● Collected data
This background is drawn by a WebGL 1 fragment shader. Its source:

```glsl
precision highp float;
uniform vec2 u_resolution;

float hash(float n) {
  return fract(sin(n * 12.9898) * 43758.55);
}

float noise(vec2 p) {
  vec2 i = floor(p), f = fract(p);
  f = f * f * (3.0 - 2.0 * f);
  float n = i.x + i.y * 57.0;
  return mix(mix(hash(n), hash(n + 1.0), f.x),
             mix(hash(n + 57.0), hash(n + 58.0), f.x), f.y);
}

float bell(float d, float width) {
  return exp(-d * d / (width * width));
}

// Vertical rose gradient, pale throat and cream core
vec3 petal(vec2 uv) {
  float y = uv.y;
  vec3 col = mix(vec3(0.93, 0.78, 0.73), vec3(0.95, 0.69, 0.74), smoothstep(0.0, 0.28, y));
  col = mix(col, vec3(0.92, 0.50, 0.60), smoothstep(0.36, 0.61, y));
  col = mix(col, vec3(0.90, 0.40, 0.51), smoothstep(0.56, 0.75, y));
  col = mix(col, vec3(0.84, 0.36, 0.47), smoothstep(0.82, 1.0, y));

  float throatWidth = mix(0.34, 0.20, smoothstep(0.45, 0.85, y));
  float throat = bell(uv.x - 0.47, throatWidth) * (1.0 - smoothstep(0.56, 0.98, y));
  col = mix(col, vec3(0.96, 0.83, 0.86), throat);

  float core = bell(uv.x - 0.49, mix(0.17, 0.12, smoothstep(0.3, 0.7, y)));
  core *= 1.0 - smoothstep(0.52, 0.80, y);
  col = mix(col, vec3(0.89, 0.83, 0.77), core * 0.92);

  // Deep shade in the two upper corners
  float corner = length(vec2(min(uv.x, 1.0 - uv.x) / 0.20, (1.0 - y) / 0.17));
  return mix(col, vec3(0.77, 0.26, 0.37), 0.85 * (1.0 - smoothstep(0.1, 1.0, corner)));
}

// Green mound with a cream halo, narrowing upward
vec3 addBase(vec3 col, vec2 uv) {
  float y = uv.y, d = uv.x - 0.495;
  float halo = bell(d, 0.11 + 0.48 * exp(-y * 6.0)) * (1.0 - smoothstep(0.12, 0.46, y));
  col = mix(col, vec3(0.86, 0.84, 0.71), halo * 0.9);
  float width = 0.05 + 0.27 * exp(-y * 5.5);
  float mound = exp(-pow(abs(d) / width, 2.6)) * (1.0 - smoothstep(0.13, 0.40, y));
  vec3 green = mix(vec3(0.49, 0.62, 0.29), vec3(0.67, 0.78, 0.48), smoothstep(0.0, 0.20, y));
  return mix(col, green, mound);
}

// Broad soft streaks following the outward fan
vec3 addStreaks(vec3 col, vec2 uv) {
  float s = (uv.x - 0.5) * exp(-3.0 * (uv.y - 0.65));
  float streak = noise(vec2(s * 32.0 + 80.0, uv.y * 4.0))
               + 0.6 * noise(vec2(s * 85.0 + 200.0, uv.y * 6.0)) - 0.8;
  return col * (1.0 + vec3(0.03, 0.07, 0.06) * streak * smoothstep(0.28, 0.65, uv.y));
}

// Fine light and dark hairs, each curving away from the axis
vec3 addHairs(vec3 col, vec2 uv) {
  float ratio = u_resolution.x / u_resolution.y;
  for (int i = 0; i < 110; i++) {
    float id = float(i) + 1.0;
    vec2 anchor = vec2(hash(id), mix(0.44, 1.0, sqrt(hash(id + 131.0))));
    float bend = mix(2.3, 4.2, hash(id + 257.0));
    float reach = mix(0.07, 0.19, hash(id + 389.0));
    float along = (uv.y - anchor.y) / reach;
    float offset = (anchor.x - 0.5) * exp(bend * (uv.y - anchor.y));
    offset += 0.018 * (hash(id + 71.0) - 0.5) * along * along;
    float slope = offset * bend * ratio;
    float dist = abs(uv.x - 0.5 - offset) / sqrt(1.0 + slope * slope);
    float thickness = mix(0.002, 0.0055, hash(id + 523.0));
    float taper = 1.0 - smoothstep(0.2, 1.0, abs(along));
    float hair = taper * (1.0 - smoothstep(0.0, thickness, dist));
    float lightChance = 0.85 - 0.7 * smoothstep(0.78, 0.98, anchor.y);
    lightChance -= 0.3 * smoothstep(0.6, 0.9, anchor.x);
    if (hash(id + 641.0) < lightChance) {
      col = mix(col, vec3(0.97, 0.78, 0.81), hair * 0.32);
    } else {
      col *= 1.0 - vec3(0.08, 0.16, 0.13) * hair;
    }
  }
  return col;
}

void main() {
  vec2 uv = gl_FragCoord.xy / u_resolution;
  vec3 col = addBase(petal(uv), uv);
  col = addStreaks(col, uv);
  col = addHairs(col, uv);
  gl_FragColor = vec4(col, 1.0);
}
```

● Exercise description
Write out every line of the entries that holds the word "anchor".

● Response to the exercise
    vec2 anchor = vec2(hash(id), mix(0.44, 1.0, sqrt(hash(id + 131.0))));
    float along = (uv.y - anchor.y) / reach;
    float offset = (anchor.x - 0.5) * exp(bend * (uv.y - anchor.y));
    float lightChance = 0.85 - 0.7 * smoothstep(0.78, 0.98, anchor.y);
    lightChance -= 0.3 * smoothstep(0.6, 0.9, anchor.x);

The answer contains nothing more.